1. Apply the highest SPF possible before you leave.
Since we tend to not reapply as much as we should, applying a high SPF will offer the longest, highest quality protection possible, says dermatologist Joshua Zeichner, M.D., director of cosmetic and clinical research at Mount Sinai Hospital. Look for a sunscreen that's water resistant for up to 80 minutes to stand up to rain and sweat, says Dr. Zeichner. And don't forget your ears, the back and sides of your neck, hands, upper chest, tops of your feet, hairline, and lips. (Check out the best editor-tested sunscreens for working out.)
2. Wear comfortable, close-toed shoes.
Depending on the location and weather, you may be walking all day on festival grounds that are dusty and muddy. So leave the cute sandals at home and wear comfortable, supportive close-toed shoes to protect your feet from injury, and keep blisters and achy feet at bay, says Arefa Cassoobhoy, M.D., and medical editor at WebMD.
3. Opt for a broad brim hat.
Baseball hats don't cut it since they won't protect your full face or neck, says Dr. Zeichner. Choose a hat that goes all the way around for the highest protection from the sun. (Don't forget these stylish sunglasses that also protect your eyes.)
4. Bring your own toilet paper and sanitizing wipes.
You're likely to encounter a less than desirable porta-potty situation, but don't try to hold it in all day! To stay clean and avoid infections, bring your own toilet paper (or a packet of tissues) so you're not caught short, says Dr. Cassoobhoy. It can perform double-duty for protecting your hands from directly touching your not-so-clean surroundings. And if soap and water aren't available, you'll be glad you have sanitizing wipes on hand.
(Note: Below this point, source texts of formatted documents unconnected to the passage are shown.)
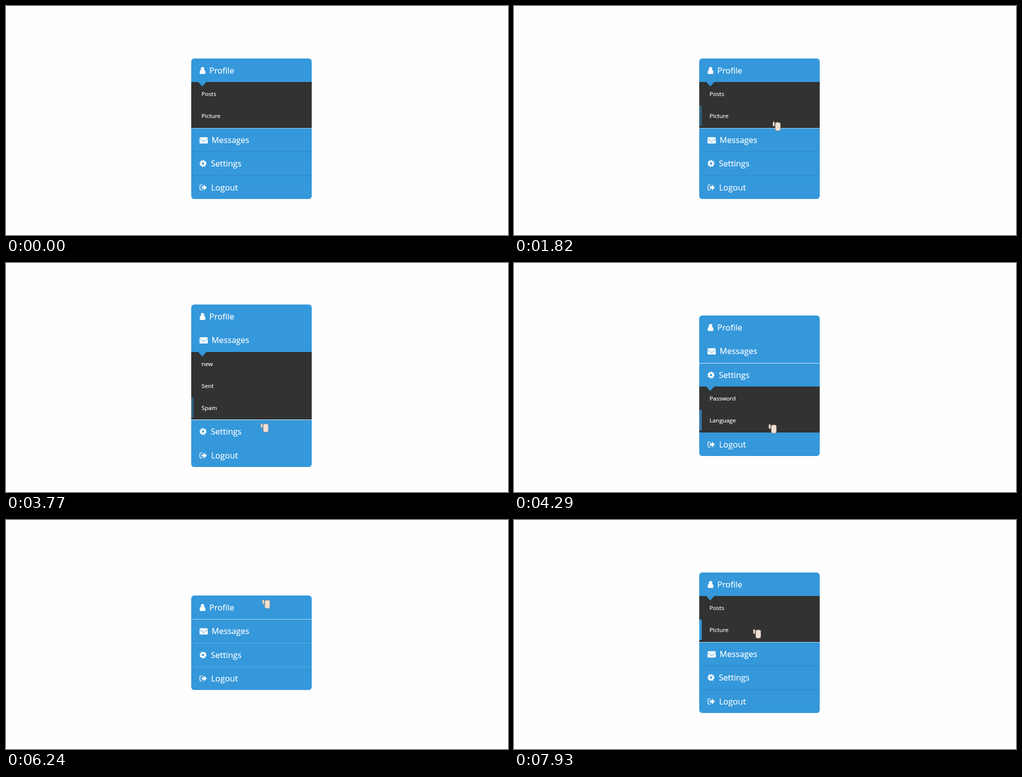
These frames come from a looping animation (1000 px wide and 458 px high, 8000 ms). An HTML page:

```html
<!DOCTYPE html>
<html lang="en">
<head>
<meta charset="utf-8">
<title>Accordion menu</title>
<style>
html, body { margin: 0; width: 100%; height: 100%; overflow: hidden; background: #fefefe; }
body { position: relative; font-family: "Open Sans", "Noto Sans", sans-serif; color: #fff; -webkit-text-stroke: .2px #fff; }
.menu { position: absolute; left: 369px; width: 240px; border-radius: 6px; overflow: hidden; background: #3498db; }
.head { position: relative; height: 47.4px; line-height: 47.8px; font-size: 16.5px; }
.head svg { position: absolute; left: .5px; top: 0; }
.head span { position: absolute; white-space: nowrap; }
.sub { position: relative; overflow: hidden; background: #313232; font-size: 11.6px; line-height: 44px; }
.sub::before { content: ""; position: absolute; left: 14px; top: 0; border: 8px solid transparent; border-top: 9px solid #3498db; border-bottom: 0; }
.item { position: absolute; left: 0; height: 44px; padding-left: 20.6px; }
.bar { position: absolute; left: 0; top: 1px; width: 5px; height: 41px; background: #3498db; }
#cursor { position: absolute; left: 0; top: 0; }
</style>
</head>
<body>
<div class="menu" id="menu"></div>
<svg id="cursor" width="17" height="20">
  <g fill="#efdfd3" stroke="#8a7a70" stroke-width=".7">
    <rect x=".6" y=".6" width="3.6" height="9" rx="1.7"/>
    <rect x="5.4" y="1.8" width="10.4" height="16.6" rx="3.4"/>
  </g>
</svg>
<script>
const LOOP = 8000, STEP = 130, FADE = 300;
const HEAD = 47.4, ITEM = 44, PAD = 3.8, MAX = 153.5, CENTER = 245.6;

const sections = [
  { name: 'Profile', x: 36, items: ['Posts', 'Picture'],
    icon: '<circle cx="21.5" cy="20.5" r="3.5"/><path d="M15.7 28.3c0-3 .8-5.4 3.2-5.6 1.6 1.5 3.6 1.5 5.2 0 2.4.2 3.2 2.6 3.2 5.6q0 2.6-2.4 2.6h-6.8q-2.4 0-2.4-2.6z"/>' },
  { name: 'Messages', x: 40.5, items: ['new', 'Sent', 'Spam'],
    icon: '<rect x="15.5" y="18.5" width="16.5" height="12.6" rx="1.6"/><path d="M15 21l7 5.2q1.7 1.2 3.4 0l7-5.2" fill="none" stroke="#3498db"/>' },
  { name: 'Settings', x: 39, items: ['Password', 'Language'],
    icon: '<g fill="none" stroke="#fff"><circle cx="22.5" cy="24" r="3.9" stroke-width="3.4"/><circle cx="22.5" cy="24" r="6" stroke-width="2.2" pathLength="16" stroke-dasharray="1.1 .9"/></g>' },
  { name: 'Logout', x: 39.5, items: [],
    icon: '<path d="M21.5 18.9h-3.2q-2 0-2 2v6.2q0 2 2 2h3.2" fill="none" stroke="#fff" stroke-width="1.4"/><path d="M20 21.8h4.2v-3.6l6 5.8-6 5.8v-3.6H20z"/>' }
];

// Time of the click that opens each section; Profile starts open
const clicks = [[-FADE, 0], [2680, 1], [3980, 2], [5380, 3], [6580, 0]];

// Pointer moves: [start, end, x, y], resting in between
const entry = [629, 443];
const moves = [[910, 1820, 515, 231], [1820, 2470, 505, 270.5], [2860, 3900, 507, 322],
  [4300, 5200, 513, 359], [5850, 6240, 510, 158.5], [6890, 7930, 476, 218]];

const menu = document.getElementById('menu');
const cursor = document.getElementById('cursor');
const clamp = v => Math.max(0, Math.min(1, v));
const sine = k => (1 - Math.cos(Math.PI * k)) / 2;

function add(parent, cls, html = '') {
  const el = document.createElement('div');
  el.className = cls;
  el.innerHTML = html;
  return parent.appendChild(el);
}

const bars = [];
sections.forEach((s, section) => {
  s.full = s.items.length && s.items.length * ITEM + PAD;
  s.head = add(menu, 'head', `<svg width="40" height="47" fill="#fff">${s.icon}</svg><span style="left:${s.x}px">${s.name}</span>`);
  s.sub = add(menu, 'sub');
  s.items.forEach((text, i) => {
    const item = add(s.sub, 'item', text), top = 2 + ITEM * i;
    item.style.top = top + 'px';
    bars.push({ el: add(item, 'bar'), section, top, level: 0, levels: [] });
  });
});

// CSS "ease": cubic-bezier(.25, .1, .25, 1)
function ease(x) {
  const bez = (a, b, u) => 3 * a * u * (1 - u) ** 2 + 3 * b * u * u * (1 - u) + u ** 3;
  let lo = 0, hi = 1;
  for (let i = 0; i < 20; i++) {
    const mid = (lo + hi) / 2;
    if (bez(.25, .25, mid) < x) lo = mid; else hi = mid;
  }
  return bez(.1, 1, lo);
}

// Submenu heights and menu top; max-height swaps between two submenus
function layout(t) {
  const n = clicks.findLastIndex(c => c[0] <= t);
  const [start, current] = clicks[n];
  const previous = n ? clicks[n - 1][1] : -1;
  const e = ease(clamp((t - start) / FADE));
  const heights = sections.map((s, i) =>
    Math.min(s.full, MAX * (i === current ? e : i === previous ? 1 - e : 0)));
  const total = heights.reduce((a, b) => a + b, 4 * HEAD);
  return { current, heights, top: CENTER - total / 2 };
}

function pointer(t) {
  let [x, y] = entry;
  for (const [start, end, toX, toY] of moves) {
    const k = sine(clamp((t - start) / (end - start)));
    x += (toX - x) * k;
    y += (toY - y) * k;
  }
  return { x, y, shown: t >= moves[0][0] };
}

function hovered(bar, t) {
  const { heights, top } = layout(t), { y, shown } = pointer(t);
  const above = heights.slice(0, bar.section).reduce((a, b) => a + b, 0);
  const inSub = y - (top + above + (bar.section + 1) * HEAD);
  return shown && inSub >= bar.top && inSub < Math.min(bar.top + ITEM, heights[bar.section]);
}

// Hover fades depend on the past, so run them once through the loop
const TICK = 10;
for (let t = 0; t < LOOP; t += TICK) {
  for (const b of bars) {
    if (t % STEP === 0) b.levels.push(b.level);
    b.level = clamp(b.level + (hovered(b, t) ? TICK : -TICK) / FADE);
  }
}

function draw(step) {
  const t = step * STEP, { current, heights, top } = layout(t), p = pointer(t);
  menu.style.top = top + 'px';
  sections.forEach((s, i) => s.sub.style.height = heights[i] + 'px');

  const moving = heights.filter(h => h > 0).length > 1;
  const faint = current % 2 ? 'rgba(255,255,255,.2)' : 'rgba(25,100,160,.35)';
  const lines = moving ? ['transparent', 'rgba(255,255,255,.85)', 'transparent']
    : ['rgba(255,255,255,.6)', faint, faint];
  lines.forEach((c, i) => sections[i + 1].head.style.boxShadow = `inset 0 1px ${c}`);

  for (const b of bars) b.el.style.opacity = b.levels[step];
  cursor.style.visibility = p.shown ? 'visible' : 'hidden';
  cursor.style.transform = `translate(${p.x}px, ${p.y}px)`;
}

const begin = performance.now();
function tick() {
  draw(Math.floor(Math.max(0, performance.now() - begin) % LOOP / STEP));
  requestAnimationFrame(tick);
}
tick();
</script>
</body>
</html>
```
5. Don't forget a refillable water bottle.
The importance of staying hydrated can't be overstated. Even small amounts of alcohol during an all-day musical event involving dancing and singing in the heat can lead to serious dehydration, says cardiologist Jennifer Haythe, M.D., assistant professor at Columbia University Medical Center.
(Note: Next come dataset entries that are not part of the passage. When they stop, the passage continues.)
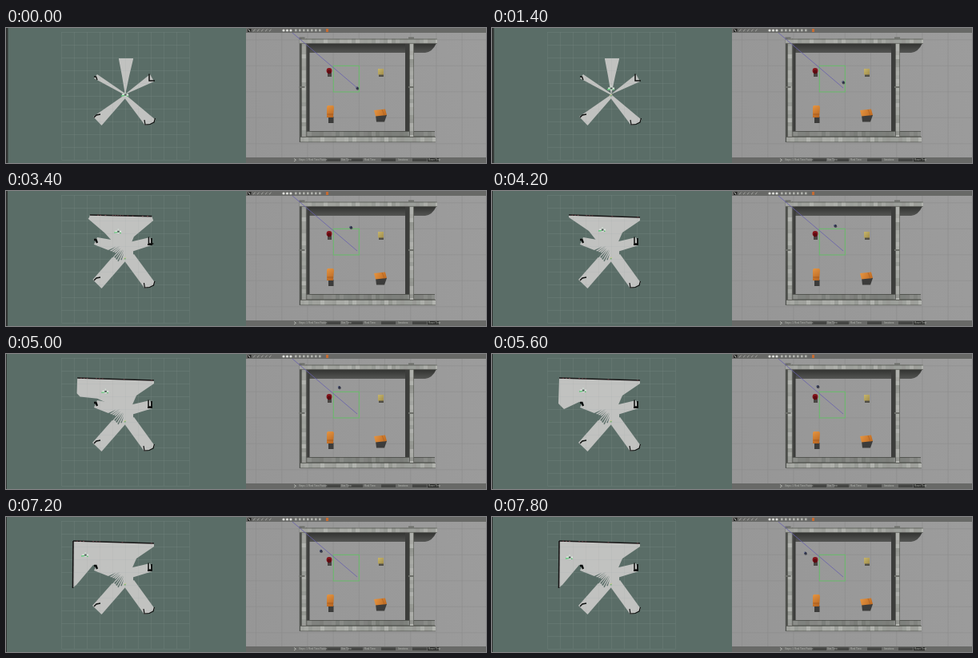
An HTML page with a canvas for the animation above (8000 ms loop, 600 by 169 pixels).

```html
<!DOCTYPE html>
<html>
<head>
<meta charset="utf-8">
<style>
html, body { margin: 0; width: 100%; height: 100%; overflow: hidden; background: #5b6d67; }
canvas { display: block; width: 600px; height: 169px; }
</style>
</head>
<body>
<canvas id="stage" width="600" height="169"></canvas>
<script>
const ctx = document.getElementById('stage').getContext('2d');
const LOOP = 8000, STEP = 200;
const FREE = '#c1c2c0', UNKNOWN = '#5a6d67', INK = '#0c0e0d';

const ramp = (t, from, to) => Math.min(1, Math.max(0, (t - from) / (to - from)));

// Progress of each leg of the drive: start, up, left turn, left, corner, down.
function legs(t) {
  return {
    s: ramp(t, 600, 1400), a: ramp(t, 1400, 2400), b: ramp(t, 2400, 4200),
    c: ramp(t, 4200, 5600), d: ramp(t, 5600, 6400), e: ramp(t, 6400, 7800)
  };
}

// Robot offset from its start, in map pixels.
function drive({ s, a, b, c, d, e }) {
  return {
    dx: -6 * a - 5 * b - 24 * c - 12 * d - 5 * e,
    dy: -8 * s - 22 * a - 5 * b - 3 * c - 2 * d + 7 * e
  };
}

function rect(x, y, w, h, color) {
  ctx.fillStyle = color;
  ctx.fillRect(x, y, w, h);
}

function trace(p) {
  ctx.beginPath();
  for (let i = 0; i < p.length; i += 2) ctx.lineTo(p[i], p[i + 1]);
}

function poly(p, color) {
  trace(p);
  ctx.fillStyle = color;
  ctx.fill();
}

function line(p, color, width = 1) {
  trace(p);
  ctx.strokeStyle = color;
  ctx.lineWidth = width;
  ctx.stroke();
}

function disc(x, y, r, color) {
  ctx.beginPath();
  ctx.arc(x, y, r, 0, Math.PI * 2);
  ctx.fillStyle = color;
  ctx.fill();
}

function shade(x0, y0, x1, y1, from, to) {
  const g = ctx.createLinearGradient(x0, y0, x1, y1);
  g.addColorStop(0, from);
  g.addColorStop(1, to);
  return g;
}

function noise(i) {
  const v = Math.sin(i * 12.9898 + 4.1) * 43758.5453;
  return v - Math.floor(v);
}

function mapGrid(color) {
  for (let d = 0; d <= 160; d += 16) {
    line([69.5 + d, 5, 69.5 + d, 165], color, 0.7);
    line([69.5, 5.5 + d, 229.5, 5.5 + d], color, 0.7);
  }
}

// The five first beams; the side beams widen towards the hub by k.
function beams(k, b) {
  const fill = (...p) => poly(p, FREE);
  fill(149 - 11 * k, 84 - 6 * k, 110, 63 + 4 * k, 114, 58, 149, 82 - 18 * k);
  fill(149 + 8 * k, 83 - 7 * k, 185 - 2 * k, 67 + b, 180, 58, 150, 82 - 17 * k);
  fill(148 - 10 * k, 84 - 7 * k, 109 - b, 111, 119.5, 122, 150, 87);
  fill(150 + 10 * k, 84 - 5 * k, 187 - b, 115, 184 - b, 119, 174 - b, 122, 147, 86);
  if (k) fill(149 - 13 * k, 82 - 19 * k, 149 + 10 * k, 82 - 17 * k, 159, 80, 149, 87, 139, 80);
}

// Unseen slivers left between beams, fanned about a point on the path.
function slivers(k) {
  ctx.globalAlpha = k;
  for (let i = 0; i < 8; i++) {
    const a = 1.95 + i * 0.1, w = 0.018 + noise(i) * 0.022;
    const near = 12 + noise(i + 9) * 8, far = 27 + noise(i + 20) * 10;
    const at = (r, q) => [154 + Math.cos(q) * r, 61 + Math.sin(q) * r];
    poly([...at(near, a), ...at(far, a - w), ...at(far, a + w)], UNKNOWN);
  }
  ctx.globalAlpha = 1;
}

function obstacles(k, b) {
  line([110, 61, 112.5, 61, 114, 65], INK, 1.4 + k);
  line([179 - b, 57.5, 179 - b, 66, 186 - 3 * b, 66], INK, 1.5);
  if (k) line([177, 67, 182, 67, 182, 59], INK, 1.8 * k);
  line([110, 112, 113, 109, 118, 108], INK, 1.4);
  line([173 - b, 115, 174 - b, 121, 180 - b, 120.5, 185 - b, 118, 186.5 - b, 113], INK, 1.2);
}

function drawMap(t) {
  const leg = legs(t), { a, b, c, d } = leg;
  rect(0, 0, 300, 169, UNKNOWN);
  rect(0, 0, 2.5 + a - 2.5 * b, 169, '#303332');
  mapGrid('rgba(125,145,137,.3)');

  const left = 141 - 25 * a - 20 * b - 12 * c, right = 159 + 20 * a + 6 * b;
  const top = 38 - 8 * a, slope = 3 * b, low = 38 - 4 * a - 2 * b + 30 * c + 27 * d;
  beams(a, b);
  poly([
    left, top, right, top + slope,
    159 + 24 * a + 2 * b, 39 - 2 * a,
    154 + 2 * a + 7 * b, 60 + 4 * a - 12 * b,
    149, 84,
    147 - 11 * a - 4 * b, 72 - 8 * a,
    145 - 18 * a - 6 * b - 12 * c, 60 - 4 * a - 6 * b + 10 * c,
    141 - 30 * a - 15 * b - 6 * c - 2 * d, 39 - 2 * a - 4 * b + 36 * c + 16 * d,
    141 - 27 * a - 18 * b - 13 * c, low
  ], FREE);
  slivers(a);
  mapGrid('rgba(130,145,138,.1)');
  obstacles(a, b);

  if (a > 0) {
    line([left, top, right, top + slope], '#171515', 1.6);
    for (let k = 0; k < 1; k += 0.04)
      if (noise(k * 25 + b) > 0.6)
        rect(left + (right - left) * k, top + slope * k - 0.4, 1.8, 0.9, '#71464b');
  }
  if (d > 0) line([left, top, 83.5, low], '#151313', 1.6);

  const { dx, dy } = drive(leg), x = 149 + dx, y = 84 + dy;
  line([147, 85, 150, 83], '#c9c994', 1.2);
  rect(148, 84, 1.5, 1.5, '#6fae78');
  rect(x - 4, y - 1.5, 8, 3, '#e0e7e1');
  line([x - 5, y + 1, x - 1, y + 0.5], '#62c77a', 1.3);
  line([x, y - 4, x, y + 2], '#d9eee0', 0.8);
  rect(x - 1, y - 1.5, 2.5, 2.2, '#4d5c56');
  rect(x + 2, y + 0.5, 1.5, 1.5, '#54b868');
}

// Concrete strip with soft stains and dark rims.
function concrete(x, y, w, h, color = '#b2b4af') {
  rect(x, y, w, h, color);
  const wide = w > h, length = Math.max(w, h);
  for (let i = 0; i * 5 < length - 5; i++) {
    const tint = `rgba(70,73,68,${noise(i + x) * 0.28})`, at = i * 5;
    if (wide) rect(x + at, y, 5, h, tint);
    else rect(x, y + at, w, 5, tint);
  }
  const rim = 'rgba(55,57,53,.6)';
  if (wide) { rect(x, y, w, 1, rim); rect(x, y + h - 0.6, w, 0.8, rim); }
  else { rect(x, y, 1, h, rim); rect(x + w - 0.6, y, 0.8, h, rim); }
}

function drawWalls() {
  ctx.beginPath();
  ctx.moveTo(374, 19);
  ctx.lineTo(538, 19);
  ctx.quadraticCurveTo(533, 30, 524, 31);
  ctx.lineTo(378, 31);
  ctx.fillStyle = shade(0, 19, 0, 31, '#30312f', '#545553');
  ctx.fill();
  rect(375, 19, 4.5, 112, shade(375, 0, 380, 0, '#4b4c4a', '#333432'));
  rect(499, 19, 5, 113, '#3c3d3b');
  concrete(372, 129, 164, 7, '#8b8d89');
  rect(366.8, 12, 2.4, 131, '#4e504c');
  concrete(369, 13, 6.5, 130);
  concrete(504, 14, 5.8, 124);
  concrete(367, 13.5, 172, 6);
  concrete(368, 136, 169, 7);
  for (const x of [366.5, 503]) for (const y of [11.5, 73]) rect(x, y, 7, 2, '#6d6f6a');
}

function drawObjects() {
  rect(402, 55, 5, 6, '#4a4644');
  disc(404, 53.5, 3.4, '#85141b');
  disc(404, 55, 2.4, '#5c0b11');
  rect(466, 58, 6, 3, '#514f47');
  rect(465, 51, 7, 7.5, shade(465, 51, 472, 58, '#c7b66c', '#a28f4d'));
  rect(403, 111, 6.5, 8, '#3c3c3b');
  poly([402, 97, 409, 97, 410, 99, 409, 112, 401, 112, 401, 99],
    shade(401, 97, 410, 112, '#e59643', '#b4611d'));
  line([401.5, 108, 409, 108], '#9e541a', 0.8);
  poly([462, 109, 476, 109, 473, 117.5, 463, 117.5], '#3c3c3b');
  poly([460, 103, 474, 101.5, 476, 109, 462, 110.5], shade(460, 102, 476, 110, '#e69643', '#bd681f'));
  line([470, 102, 473, 109.5], '#ad6426', 0.8);
}

function drawBars() {
  const bar = '#686967', icon = '#b0b2ac';
  rect(300, 0, 300, 6, bar);
  rect(302, 1, 4.5, 4, '#242523');
  line([303, 1.5, 305, 4.5], '#d2d3d0', 1);
  for (let i = 0; i < 5; i++) line([309 + i * 5, 4.2, 311.5 + i * 5, 1.8], icon, 0.9);
  for (let i = 0; i < 3; i++) disc(347 + i * 4.5, 3, 1.6, '#dcddd9');
  for (let i = 0; i < 7; i++) rect(361 + i * 5, 1.5, 2.6, 2.8, icon);
  rect(400, 1, 3, 4, '#c66b32');

  rect(300, 162, 300, 7, bar);
  line([360, 163.5, 362.5, 165.2, 360, 167], '#c5c6c1', 0.8);
  for (const x of [400, 428, 469, 508]) rect(x, 163.3, 18, 3.7, '#444543');
  rect(527, 163, 14, 4.2, '#2a2b29');
  ctx.font = '3px "Liberation Sans", sans-serif';
  ctx.fillStyle = '#b8bab5';
  const label = (text, x) => ctx.fillText(text, x, 166.2);
  label('Steps: 1', 366);
  label('Real Time Factor:', 378);
  label('Sim Time:', 419);
  label('Real Time:', 448);
  label('Iterations:', 490);
  label('Reset Time', 528);
}

function drawSim(t) {
  rect(300, 0, 300, 169, shade(300, 160, 600, 10, '#969696', '#9c9c9c'));
  for (let x = 312.5; x < 600; x += 32.2) line([x, 6, x, 162], '#8b8b8b', 0.6);
  for (let y = 14.8; y < 162; y += 32.5) line([300, y, 600, y], '#8b8b8b', 0.6);
  drawWalls();
  ctx.strokeStyle = '#65c267';
  ctx.lineWidth = 0.9;
  ctx.strokeRect(409.3, 47.3, 32, 32.7);
  line([358, 6, 439, 75], '#6760ae', 0.8);
  drawObjects();
  const { dx, dy } = drive(legs(t));
  const x = 439 + dx * 0.91, y = 75 + dy * 0.91;
  disc(x + 0.5, y + 1, 1.8, '#4c4d56');
  disc(x, y, 1.5, '#292d43');
  rect(x - 1.7, y - 1.2, 1.4, 1.3, '#687196');
  drawBars();
}

function frame(now) {
  const t = Math.floor((now % LOOP) / STEP) * STEP;
  drawMap(t);
  drawSim(t);
  requestAnimationFrame(frame);
}
frame(0);
</script>
</body>
</html>
```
6. Don't go hungry.
Have a plan for eating and bring snacks with you to replenish missing electrolytes like potassium, sodium and magnesium, says Kimberly Gomer, R.D., Director of Nutrition at Pritikin Longevity Center and Spa. If you really want the french fries, go for it, but if you can make a healthier option, you'll feel so much better during and after, she says.
7. Take a break in the shade.
Even those who aren't drinking or using drugs can develop heat stroke and dehydration from excessive exertion, says Dr. Haythe. Take frequent breaks between shows and find some shade to allow your body time to recover before hitting the dance floor again.
8. Avoid illegal drugs altogether.
MDMA (ecstasy) causes the body to overheat, which is especially dangerous when combined with physical activity in the heat. The euphoria of the drug can also lead people to be unaware of their level of exertion, leading to severe dehydration, which can cause low blood pressure, dizziness, and even loss of consciousness, says Dr. Haythe. What's more, ecstasy users who have been warned of this problem can overconsume water (water intoxication), causing low sodium levels, which can be equally dangerous.
Cocaine is another drug frequently used to maintain energy at these types of all day events. Cocaine is a stimulant and, like ecstasy, can make you unaware of your level of exertion and dehydration. Worse, cocaine is directly toxic to the heart and can cause heart attacks in otherwise healthy young people by causing spasms of the arteries, says Dr. Haythe. And it may go without saying, but never take substances/pills/tabs or drinks from people you don't know.
9. Pace yourself.
If you're going to drink alcohol at the festival, pace yourself so you can enjoy the entire day. To avoid both dehydration and dangerous intoxication, alternate your drinks with non-alcoholic beverages, Dr. Cassoobhoy.
10. Limit sweets.
While you should fully take advantage of the ice cream and other delicious desserts that will be at your disposal, try to limit yourself to one treat if you're going to be drinking, says Gomer.
11. Don't push yourself.
If you start to feel unwell, don't try push through it—even if you want to make it to the headliner. Ask a friend for help or flag down a staff member who can help you find EMTs and first-aid workers who are available to treat people with dehydration, heat stroke, and exhaustion.